==== Supplied records ====
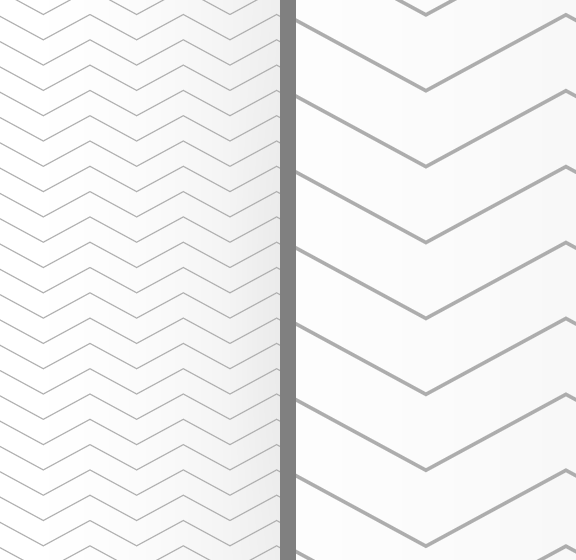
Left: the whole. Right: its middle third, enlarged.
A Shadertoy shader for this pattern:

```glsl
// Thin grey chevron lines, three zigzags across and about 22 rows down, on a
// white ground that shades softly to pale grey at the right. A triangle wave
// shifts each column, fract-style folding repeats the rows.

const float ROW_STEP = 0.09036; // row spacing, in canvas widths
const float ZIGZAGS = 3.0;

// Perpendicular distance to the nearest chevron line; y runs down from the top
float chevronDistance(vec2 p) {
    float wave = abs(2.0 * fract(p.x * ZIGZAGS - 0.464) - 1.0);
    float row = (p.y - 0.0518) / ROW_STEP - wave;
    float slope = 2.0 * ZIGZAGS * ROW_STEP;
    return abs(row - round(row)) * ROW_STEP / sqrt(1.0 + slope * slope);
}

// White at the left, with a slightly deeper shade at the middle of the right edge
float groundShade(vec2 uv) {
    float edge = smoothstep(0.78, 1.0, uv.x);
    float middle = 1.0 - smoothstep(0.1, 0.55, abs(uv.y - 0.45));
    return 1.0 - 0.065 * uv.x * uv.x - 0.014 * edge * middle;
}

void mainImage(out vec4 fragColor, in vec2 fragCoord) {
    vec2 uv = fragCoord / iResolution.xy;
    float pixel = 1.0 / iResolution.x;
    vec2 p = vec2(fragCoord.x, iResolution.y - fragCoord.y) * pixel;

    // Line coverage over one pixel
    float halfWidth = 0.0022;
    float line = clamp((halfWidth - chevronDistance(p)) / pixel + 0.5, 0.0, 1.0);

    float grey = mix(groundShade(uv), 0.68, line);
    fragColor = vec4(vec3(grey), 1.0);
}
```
====
Directions for this task: The entries above should be retyped exactly, minus any pictures.

Solution to the problem:
Left: the whole. Right: its middle third, enlarged.
A Shadertoy shader for this pattern:

```glsl
// Thin grey chevron lines, three zigzags across and about 22 rows down, on a
// white ground that shades softly to pale grey at the right. A triangle wave
// shifts each column, fract-style folding repeats the rows.

const float ROW_STEP = 0.09036; // row spacing, in canvas widths
const float ZIGZAGS = 3.0;

// Perpendicular distance to the nearest chevron line; y runs down from the top
float chevronDistance(vec2 p) {
    float wave = abs(2.0 * fract(p.x * ZIGZAGS - 0.464) - 1.0);
    float row = (p.y - 0.0518) / ROW_STEP - wave;
    float slope = 2.0 * ZIGZAGS * ROW_STEP;
    return abs(row - round(row)) * ROW_STEP / sqrt(1.0 + slope * slope);
}

// White at the left, with a slightly deeper shade at the middle of the right edge
float groundShade(vec2 uv) {
    float edge = smoothstep(0.78, 1.0, uv.x);
    float middle = 1.0 - smoothstep(0.1, 0.55, abs(uv.y - 0.45));
    return 1.0 - 0.065 * uv.x * uv.x - 0.014 * edge * middle;
}

void mainImage(out vec4 fragColor, in vec2 fragCoord) {
    vec2 uv = fragCoord / iResolution.xy;
    float pixel = 1.0 / iResolution.x;
    vec2 p = vec2(fragCoord.x, iResolution.y - fragCoord.y) * pixel;

    // Line coverage over one pixel
    float halfWidth = 0.0022;
    float line = clamp((halfWidth - chevronDistance(p)) / pixel + 0.5, 0.0, 1.0);

    float grey = mix(groundShade(uv), 0.68, line);
    fragColor = vec4(vec3(grey), 1.0);
}
```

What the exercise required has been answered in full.